I’m a bit late to the game on this one. While most people who’ve read it did so last year, for some reason I’m just recently getting to it. Not sure why, because it was definitely worth my time.
I knew before going in that there was a girl on a train who saw something. Beyond that, I was clueless. Sometimes that’s the best way to be when starting a book that the entire world has read. Rachel is a pretty sad and lonely character. She’s a divorced, unemployed alcoholic whose free time is spend riding the train back and forth to London. During her daily travels, she becomes obsessed with a couple who lives surprising close to her ex-husband. She begins watching them, inventing stories of their lives. Then one day she notices something amiss. And next, somebody goes missing. Is there a connection to what Rachel witnessed from afar, from the anonymity of the train car?
I must admit, as Pegasus did in a previous review, that I cringe whenever I hear someone refer to a book as “The next Gone Girl” for many reasons. Mostly because I don’t want another Gone Girl. I want something equally well-written but at the same time different. So I kinda wish that description would just go away. But still, this was an outstanding book for me. Rarely have I come across a character as unlikeable as Rachel was. Highly annoying and not particularly bright, she failed to elicit any sympathy from me. Even towards the very end. That can be said for ALL of the characters in this book. They’re all dreadful people.

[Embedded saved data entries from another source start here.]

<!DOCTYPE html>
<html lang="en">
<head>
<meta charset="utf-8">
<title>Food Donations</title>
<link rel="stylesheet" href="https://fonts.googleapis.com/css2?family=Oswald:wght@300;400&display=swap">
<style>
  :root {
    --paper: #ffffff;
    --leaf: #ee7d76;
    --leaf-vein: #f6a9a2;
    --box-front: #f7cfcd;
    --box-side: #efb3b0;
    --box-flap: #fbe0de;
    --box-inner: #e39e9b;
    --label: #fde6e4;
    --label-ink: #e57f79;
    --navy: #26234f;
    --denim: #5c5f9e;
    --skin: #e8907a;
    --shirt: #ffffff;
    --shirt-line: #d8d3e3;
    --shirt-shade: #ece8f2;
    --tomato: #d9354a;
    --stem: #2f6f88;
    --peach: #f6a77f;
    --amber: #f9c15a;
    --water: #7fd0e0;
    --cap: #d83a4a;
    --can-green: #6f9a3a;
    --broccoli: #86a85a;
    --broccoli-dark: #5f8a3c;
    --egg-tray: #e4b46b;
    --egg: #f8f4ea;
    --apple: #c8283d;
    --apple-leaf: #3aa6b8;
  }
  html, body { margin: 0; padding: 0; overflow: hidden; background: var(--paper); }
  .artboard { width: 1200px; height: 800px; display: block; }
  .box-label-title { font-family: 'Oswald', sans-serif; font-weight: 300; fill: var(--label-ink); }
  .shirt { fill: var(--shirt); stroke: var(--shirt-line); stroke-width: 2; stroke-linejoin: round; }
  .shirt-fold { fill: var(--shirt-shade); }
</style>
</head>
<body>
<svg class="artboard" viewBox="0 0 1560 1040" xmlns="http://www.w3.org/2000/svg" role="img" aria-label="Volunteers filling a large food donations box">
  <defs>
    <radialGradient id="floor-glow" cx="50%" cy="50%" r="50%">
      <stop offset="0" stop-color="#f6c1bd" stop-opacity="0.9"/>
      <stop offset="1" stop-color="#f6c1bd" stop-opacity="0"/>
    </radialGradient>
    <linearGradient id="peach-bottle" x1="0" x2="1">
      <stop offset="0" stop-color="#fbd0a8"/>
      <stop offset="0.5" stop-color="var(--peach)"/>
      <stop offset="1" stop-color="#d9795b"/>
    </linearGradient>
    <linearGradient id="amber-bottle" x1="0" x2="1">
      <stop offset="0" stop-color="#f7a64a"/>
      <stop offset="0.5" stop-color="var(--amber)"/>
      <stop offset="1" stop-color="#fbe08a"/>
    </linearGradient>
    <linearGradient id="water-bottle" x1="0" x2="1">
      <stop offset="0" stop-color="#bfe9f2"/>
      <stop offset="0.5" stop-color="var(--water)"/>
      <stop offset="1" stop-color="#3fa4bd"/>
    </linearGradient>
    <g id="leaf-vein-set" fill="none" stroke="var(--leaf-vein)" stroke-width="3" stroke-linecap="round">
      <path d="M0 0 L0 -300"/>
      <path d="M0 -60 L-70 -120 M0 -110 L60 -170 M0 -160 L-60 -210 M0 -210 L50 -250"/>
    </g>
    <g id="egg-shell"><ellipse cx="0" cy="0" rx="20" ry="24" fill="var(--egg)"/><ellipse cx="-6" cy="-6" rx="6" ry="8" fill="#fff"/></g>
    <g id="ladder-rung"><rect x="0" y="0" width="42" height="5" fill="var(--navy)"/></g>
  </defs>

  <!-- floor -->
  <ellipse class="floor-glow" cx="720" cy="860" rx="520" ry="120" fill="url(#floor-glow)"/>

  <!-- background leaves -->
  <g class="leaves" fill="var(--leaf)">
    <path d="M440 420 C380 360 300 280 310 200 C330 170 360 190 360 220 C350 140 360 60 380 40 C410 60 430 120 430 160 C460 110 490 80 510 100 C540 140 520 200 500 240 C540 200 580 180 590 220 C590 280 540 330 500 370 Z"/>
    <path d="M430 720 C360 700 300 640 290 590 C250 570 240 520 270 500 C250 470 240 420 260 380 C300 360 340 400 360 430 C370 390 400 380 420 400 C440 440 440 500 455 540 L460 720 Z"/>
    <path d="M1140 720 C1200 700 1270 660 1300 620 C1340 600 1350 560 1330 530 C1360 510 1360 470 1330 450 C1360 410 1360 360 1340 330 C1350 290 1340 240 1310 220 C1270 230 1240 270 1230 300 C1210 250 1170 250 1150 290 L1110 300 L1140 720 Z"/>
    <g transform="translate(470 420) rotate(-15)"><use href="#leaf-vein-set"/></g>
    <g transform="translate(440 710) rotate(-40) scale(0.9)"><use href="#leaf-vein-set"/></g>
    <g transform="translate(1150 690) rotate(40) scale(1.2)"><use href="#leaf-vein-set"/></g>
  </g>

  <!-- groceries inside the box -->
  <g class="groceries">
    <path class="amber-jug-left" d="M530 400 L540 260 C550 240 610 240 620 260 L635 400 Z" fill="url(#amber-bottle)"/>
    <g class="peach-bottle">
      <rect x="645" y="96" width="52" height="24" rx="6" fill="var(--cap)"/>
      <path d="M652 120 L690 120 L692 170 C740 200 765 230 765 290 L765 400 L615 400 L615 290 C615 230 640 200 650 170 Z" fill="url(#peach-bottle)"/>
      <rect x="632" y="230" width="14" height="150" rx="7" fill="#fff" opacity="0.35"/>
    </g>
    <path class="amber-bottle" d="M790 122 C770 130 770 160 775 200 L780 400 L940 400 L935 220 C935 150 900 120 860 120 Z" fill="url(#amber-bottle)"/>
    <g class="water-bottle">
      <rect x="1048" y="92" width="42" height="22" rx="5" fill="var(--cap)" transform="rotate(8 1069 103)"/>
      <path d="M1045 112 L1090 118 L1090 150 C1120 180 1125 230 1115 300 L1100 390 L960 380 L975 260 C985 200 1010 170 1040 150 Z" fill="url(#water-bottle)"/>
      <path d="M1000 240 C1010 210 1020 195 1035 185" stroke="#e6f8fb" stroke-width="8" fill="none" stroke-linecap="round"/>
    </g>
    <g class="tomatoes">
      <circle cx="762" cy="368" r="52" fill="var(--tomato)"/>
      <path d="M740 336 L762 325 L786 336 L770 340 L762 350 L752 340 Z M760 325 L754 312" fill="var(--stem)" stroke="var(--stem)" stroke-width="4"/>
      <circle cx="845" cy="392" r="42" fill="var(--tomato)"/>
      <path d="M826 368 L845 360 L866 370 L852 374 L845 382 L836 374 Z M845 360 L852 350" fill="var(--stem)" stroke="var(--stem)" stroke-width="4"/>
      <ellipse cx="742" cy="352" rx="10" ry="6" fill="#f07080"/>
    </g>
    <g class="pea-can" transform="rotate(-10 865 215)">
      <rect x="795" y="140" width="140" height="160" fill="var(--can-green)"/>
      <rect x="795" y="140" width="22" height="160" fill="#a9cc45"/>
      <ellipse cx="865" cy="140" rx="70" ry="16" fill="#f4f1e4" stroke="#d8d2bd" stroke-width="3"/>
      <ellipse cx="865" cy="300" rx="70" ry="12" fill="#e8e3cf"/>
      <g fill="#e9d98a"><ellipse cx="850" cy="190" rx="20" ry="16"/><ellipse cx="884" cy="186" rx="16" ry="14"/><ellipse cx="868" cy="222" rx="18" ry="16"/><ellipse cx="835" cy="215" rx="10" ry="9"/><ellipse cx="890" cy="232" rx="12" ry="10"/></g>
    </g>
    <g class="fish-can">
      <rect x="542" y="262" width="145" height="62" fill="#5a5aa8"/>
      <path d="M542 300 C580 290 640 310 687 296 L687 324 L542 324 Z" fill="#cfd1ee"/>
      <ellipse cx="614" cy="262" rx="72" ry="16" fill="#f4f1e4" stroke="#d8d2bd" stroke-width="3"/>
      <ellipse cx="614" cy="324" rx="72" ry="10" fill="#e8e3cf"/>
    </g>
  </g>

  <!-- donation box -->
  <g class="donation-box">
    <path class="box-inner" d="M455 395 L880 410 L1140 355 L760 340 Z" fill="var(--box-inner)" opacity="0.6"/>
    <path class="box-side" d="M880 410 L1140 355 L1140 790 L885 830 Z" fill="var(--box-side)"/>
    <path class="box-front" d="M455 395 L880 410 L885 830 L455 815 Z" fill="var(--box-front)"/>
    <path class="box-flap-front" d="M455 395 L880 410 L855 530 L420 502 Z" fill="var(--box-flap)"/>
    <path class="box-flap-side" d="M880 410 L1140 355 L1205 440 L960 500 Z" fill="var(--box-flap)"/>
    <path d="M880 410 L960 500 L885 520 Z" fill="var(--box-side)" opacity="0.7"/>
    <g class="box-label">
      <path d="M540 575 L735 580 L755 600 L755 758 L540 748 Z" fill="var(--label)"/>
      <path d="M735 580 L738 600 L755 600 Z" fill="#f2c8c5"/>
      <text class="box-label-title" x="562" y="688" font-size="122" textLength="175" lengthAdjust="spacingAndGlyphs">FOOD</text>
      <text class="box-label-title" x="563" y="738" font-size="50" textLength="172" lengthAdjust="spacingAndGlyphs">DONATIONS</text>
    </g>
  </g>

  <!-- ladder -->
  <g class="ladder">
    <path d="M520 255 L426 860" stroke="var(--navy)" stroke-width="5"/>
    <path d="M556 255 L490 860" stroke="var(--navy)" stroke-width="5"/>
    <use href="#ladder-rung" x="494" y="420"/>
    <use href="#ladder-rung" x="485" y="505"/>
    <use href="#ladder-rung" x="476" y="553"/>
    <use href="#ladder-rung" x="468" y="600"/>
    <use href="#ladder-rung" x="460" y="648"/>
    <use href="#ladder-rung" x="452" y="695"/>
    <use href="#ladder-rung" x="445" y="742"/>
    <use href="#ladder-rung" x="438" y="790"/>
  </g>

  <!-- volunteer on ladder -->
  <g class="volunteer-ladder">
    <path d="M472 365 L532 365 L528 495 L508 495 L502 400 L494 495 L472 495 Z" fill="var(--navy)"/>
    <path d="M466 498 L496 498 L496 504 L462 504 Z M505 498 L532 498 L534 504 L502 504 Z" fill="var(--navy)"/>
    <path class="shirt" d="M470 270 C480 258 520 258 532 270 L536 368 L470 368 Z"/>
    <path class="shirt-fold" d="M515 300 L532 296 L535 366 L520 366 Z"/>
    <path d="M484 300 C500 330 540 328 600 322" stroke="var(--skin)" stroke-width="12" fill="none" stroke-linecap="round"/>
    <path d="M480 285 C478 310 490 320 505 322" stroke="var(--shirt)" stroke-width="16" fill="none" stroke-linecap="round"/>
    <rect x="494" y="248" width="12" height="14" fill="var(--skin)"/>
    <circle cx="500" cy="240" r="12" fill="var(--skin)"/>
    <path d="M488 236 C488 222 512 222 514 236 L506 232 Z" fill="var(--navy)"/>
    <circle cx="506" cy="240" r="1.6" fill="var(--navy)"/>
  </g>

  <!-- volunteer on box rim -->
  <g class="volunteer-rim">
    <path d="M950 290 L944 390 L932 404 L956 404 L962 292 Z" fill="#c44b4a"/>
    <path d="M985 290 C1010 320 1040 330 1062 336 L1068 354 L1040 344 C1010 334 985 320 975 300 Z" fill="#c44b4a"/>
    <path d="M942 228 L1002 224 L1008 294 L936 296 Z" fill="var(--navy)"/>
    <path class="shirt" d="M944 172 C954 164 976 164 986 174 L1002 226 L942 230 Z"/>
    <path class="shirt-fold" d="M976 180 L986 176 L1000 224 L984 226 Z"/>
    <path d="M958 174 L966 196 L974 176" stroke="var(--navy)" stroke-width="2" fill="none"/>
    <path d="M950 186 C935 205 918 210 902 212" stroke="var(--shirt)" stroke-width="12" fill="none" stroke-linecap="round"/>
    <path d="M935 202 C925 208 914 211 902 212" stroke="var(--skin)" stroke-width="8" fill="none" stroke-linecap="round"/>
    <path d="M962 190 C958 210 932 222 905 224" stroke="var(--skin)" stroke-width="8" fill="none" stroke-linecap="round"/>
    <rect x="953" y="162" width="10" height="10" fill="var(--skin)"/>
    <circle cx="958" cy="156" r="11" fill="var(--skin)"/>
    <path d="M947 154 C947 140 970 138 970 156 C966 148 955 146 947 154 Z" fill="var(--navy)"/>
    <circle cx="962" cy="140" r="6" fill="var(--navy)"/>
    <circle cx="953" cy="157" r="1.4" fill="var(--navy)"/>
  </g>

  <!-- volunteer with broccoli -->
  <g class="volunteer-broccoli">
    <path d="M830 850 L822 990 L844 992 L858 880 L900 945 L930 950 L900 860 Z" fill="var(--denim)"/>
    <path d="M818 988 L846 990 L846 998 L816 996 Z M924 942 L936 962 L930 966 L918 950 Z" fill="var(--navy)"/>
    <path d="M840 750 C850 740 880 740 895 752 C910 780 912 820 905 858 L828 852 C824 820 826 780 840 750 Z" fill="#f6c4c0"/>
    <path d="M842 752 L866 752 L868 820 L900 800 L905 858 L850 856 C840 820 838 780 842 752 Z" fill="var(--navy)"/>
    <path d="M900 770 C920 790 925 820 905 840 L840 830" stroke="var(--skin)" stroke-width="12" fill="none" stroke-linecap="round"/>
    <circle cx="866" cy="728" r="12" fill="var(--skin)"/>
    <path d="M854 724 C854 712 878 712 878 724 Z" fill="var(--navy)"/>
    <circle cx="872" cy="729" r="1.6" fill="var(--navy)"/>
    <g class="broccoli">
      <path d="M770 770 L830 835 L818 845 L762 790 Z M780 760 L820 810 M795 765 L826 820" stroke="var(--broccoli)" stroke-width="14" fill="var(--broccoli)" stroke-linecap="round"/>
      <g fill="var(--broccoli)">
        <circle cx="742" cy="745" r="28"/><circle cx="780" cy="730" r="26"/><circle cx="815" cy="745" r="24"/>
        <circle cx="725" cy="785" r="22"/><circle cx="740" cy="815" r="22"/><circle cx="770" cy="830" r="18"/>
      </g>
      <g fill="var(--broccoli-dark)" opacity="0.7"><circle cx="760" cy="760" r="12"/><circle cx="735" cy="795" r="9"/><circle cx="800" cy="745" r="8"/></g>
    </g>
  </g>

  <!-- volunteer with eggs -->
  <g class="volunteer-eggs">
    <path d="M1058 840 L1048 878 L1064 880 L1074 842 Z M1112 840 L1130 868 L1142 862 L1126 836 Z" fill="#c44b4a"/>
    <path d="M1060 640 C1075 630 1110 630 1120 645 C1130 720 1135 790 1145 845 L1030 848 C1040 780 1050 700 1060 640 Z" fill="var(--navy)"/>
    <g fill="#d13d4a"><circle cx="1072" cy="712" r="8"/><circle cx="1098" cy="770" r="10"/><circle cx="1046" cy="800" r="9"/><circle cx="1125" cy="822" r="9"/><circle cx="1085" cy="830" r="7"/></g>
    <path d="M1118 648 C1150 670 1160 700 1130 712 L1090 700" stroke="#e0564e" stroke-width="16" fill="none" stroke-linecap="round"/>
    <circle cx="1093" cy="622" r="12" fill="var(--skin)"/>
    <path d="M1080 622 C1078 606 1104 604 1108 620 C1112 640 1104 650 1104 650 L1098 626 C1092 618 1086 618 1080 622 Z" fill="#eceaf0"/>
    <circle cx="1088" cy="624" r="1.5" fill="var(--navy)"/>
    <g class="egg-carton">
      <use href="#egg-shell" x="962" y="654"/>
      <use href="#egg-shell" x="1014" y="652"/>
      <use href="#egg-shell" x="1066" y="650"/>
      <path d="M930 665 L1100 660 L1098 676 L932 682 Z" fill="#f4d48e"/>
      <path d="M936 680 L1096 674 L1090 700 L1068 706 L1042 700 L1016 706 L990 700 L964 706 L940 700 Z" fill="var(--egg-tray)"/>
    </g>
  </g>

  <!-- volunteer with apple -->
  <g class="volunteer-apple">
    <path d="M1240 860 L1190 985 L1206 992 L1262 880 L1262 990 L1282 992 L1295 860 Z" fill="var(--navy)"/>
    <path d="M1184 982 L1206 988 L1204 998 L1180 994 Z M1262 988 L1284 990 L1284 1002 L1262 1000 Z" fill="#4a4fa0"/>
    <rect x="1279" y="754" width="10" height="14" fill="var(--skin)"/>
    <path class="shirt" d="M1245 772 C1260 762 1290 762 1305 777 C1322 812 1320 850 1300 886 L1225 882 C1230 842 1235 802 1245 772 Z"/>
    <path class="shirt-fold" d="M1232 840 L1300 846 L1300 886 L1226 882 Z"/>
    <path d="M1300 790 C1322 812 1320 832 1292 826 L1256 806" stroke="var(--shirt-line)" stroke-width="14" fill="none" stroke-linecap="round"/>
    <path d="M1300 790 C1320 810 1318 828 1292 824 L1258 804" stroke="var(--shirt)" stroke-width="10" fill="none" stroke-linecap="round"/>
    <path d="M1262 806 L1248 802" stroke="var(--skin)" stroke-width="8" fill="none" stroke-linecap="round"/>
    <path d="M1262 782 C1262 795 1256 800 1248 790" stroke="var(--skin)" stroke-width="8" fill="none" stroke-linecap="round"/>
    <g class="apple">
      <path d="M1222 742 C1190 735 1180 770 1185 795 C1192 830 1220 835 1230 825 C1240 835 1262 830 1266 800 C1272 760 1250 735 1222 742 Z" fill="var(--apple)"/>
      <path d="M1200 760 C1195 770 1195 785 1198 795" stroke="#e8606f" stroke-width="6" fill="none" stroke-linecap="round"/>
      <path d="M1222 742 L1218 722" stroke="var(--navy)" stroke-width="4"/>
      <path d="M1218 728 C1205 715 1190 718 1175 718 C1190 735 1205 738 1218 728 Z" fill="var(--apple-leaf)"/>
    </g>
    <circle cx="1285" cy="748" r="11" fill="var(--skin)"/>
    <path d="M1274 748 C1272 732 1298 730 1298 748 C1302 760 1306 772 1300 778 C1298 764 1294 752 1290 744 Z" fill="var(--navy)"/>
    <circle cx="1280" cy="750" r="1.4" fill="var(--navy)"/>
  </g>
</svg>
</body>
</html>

I imagine many of you have read this book by now. But if, like me, you’re a bit of a book procrastinator, there’s no time like the present to jump on the bandwagon!
Buy it Now: The Girl on the Train